Please go through the records below and return every line holding the word "left".

• • • •

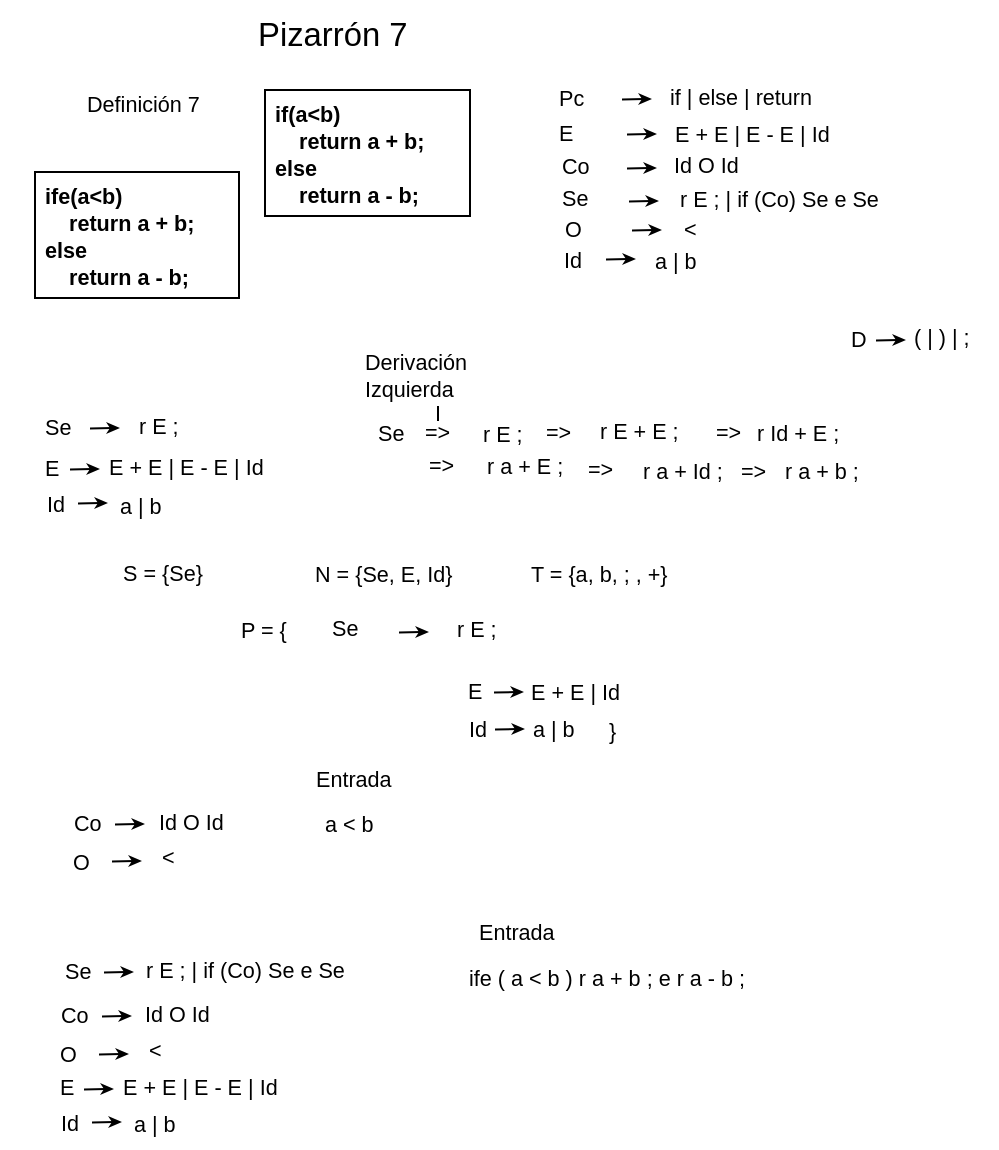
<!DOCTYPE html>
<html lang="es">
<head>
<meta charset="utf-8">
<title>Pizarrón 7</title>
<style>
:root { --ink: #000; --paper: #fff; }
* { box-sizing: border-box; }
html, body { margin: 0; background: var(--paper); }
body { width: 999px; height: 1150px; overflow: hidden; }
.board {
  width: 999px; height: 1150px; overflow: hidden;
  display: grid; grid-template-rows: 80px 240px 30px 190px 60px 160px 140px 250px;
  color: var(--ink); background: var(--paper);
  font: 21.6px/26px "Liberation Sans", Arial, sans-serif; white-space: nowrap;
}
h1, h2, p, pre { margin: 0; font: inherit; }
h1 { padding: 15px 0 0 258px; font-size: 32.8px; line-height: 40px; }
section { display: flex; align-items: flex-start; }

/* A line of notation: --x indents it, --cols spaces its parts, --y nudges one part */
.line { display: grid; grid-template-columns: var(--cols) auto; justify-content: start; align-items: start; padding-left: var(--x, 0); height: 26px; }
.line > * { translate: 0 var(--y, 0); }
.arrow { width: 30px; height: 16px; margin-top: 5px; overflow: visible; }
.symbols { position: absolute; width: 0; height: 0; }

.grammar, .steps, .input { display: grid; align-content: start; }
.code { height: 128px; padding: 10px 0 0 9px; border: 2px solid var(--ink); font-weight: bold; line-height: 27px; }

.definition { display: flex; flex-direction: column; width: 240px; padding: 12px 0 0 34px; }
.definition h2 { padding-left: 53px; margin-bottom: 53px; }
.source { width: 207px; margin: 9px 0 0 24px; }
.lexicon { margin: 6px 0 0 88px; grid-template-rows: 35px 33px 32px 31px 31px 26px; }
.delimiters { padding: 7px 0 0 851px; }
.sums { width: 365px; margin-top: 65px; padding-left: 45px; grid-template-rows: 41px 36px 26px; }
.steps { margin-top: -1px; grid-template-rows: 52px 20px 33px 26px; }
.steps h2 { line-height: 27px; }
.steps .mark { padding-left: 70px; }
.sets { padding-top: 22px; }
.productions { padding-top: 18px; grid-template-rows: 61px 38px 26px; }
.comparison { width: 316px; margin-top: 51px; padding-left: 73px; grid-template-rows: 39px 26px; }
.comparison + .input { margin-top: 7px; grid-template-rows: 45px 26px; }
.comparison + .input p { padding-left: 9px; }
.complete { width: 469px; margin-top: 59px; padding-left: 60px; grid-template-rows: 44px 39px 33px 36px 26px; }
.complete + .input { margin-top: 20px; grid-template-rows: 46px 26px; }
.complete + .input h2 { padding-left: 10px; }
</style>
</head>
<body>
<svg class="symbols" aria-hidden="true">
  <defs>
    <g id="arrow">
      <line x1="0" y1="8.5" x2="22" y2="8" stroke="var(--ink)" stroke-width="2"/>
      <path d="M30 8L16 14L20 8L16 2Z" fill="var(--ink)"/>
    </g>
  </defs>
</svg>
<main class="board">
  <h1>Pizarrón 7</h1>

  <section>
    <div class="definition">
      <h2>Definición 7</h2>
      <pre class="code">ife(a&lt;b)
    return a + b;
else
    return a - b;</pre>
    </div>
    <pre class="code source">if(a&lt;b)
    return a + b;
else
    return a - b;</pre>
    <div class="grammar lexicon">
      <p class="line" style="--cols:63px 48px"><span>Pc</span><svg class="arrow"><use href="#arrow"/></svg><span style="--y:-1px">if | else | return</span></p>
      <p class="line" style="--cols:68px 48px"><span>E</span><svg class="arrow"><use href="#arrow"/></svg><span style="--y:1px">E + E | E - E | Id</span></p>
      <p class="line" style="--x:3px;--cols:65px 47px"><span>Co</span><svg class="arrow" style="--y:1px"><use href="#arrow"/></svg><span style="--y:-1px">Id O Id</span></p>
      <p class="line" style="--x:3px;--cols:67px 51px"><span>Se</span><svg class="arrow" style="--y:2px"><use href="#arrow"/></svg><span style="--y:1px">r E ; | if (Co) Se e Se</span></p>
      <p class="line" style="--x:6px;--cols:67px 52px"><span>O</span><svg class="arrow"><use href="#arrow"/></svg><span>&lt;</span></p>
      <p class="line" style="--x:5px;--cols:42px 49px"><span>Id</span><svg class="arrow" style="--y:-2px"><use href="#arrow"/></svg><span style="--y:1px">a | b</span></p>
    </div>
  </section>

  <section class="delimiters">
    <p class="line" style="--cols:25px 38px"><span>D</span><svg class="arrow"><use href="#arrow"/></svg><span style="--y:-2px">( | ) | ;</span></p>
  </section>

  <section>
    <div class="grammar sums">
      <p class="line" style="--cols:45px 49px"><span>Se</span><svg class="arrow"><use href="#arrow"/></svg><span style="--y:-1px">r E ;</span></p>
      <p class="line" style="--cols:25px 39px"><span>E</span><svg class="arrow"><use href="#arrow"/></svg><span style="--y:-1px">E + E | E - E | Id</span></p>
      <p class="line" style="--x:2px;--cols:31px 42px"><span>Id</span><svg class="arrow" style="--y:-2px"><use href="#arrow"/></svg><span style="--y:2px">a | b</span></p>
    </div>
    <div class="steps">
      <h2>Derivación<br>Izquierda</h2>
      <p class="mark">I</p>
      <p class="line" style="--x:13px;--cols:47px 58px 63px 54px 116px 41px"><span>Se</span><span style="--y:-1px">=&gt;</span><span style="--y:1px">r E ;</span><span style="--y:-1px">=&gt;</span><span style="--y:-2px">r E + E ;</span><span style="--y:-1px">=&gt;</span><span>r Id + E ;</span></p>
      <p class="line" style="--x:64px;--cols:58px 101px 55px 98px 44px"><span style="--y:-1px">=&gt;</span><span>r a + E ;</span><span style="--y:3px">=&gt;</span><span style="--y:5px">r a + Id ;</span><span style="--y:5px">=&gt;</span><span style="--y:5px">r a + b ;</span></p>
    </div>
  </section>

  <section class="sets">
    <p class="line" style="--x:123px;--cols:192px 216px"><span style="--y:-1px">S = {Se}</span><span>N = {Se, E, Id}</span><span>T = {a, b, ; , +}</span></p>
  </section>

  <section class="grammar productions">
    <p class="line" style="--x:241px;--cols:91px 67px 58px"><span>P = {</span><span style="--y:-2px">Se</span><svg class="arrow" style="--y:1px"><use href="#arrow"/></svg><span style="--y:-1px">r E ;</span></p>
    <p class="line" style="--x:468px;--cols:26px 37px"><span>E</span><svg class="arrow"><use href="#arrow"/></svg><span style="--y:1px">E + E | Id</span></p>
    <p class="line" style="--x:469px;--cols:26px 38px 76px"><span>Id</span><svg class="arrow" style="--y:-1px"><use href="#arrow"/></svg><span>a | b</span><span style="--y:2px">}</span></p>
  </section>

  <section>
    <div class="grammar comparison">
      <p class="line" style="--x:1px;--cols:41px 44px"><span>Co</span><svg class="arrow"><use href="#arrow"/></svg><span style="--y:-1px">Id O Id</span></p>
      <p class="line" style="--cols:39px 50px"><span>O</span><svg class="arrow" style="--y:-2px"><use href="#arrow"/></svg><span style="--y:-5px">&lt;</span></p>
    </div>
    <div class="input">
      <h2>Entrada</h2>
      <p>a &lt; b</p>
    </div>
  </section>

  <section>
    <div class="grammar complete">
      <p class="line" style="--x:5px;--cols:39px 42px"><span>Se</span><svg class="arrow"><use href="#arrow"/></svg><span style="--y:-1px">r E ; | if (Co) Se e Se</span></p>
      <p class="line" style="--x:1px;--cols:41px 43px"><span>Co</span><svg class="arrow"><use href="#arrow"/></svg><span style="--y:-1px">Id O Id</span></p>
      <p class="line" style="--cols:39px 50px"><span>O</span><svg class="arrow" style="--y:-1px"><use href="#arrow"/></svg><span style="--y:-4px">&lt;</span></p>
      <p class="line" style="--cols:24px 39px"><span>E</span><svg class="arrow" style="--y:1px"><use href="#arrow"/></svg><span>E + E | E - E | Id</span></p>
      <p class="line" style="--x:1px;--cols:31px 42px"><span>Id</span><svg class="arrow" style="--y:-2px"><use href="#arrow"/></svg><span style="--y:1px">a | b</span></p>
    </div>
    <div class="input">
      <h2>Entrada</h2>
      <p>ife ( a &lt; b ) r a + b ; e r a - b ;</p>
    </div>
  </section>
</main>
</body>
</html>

• • • •

| RESPONSE AREA |
.line { display: grid; grid-template-columns: var(--cols) auto; justify-content: start; align-items: start; padding-left: var(--x, 0); height: 26px; }
.definition h2 { padding-left: 53px; margin-bottom: 53px; }
.sums { width: 365px; margin-top: 65px; padding-left: 45px; grid-template-rows: 41px 36px 26px; }
.steps .mark { padding-left: 70px; }
.comparison { width: 316px; margin-top: 51px; padding-left: 73px; grid-template-rows: 39px 26px; }
.comparison + .input p { padding-left: 9px; }
.complete { width: 469px; margin-top: 59px; padding-left: 60px; grid-template-rows: 44px 39px 33px 36px 26px; }
.complete + .input h2 { padding-left: 10px; }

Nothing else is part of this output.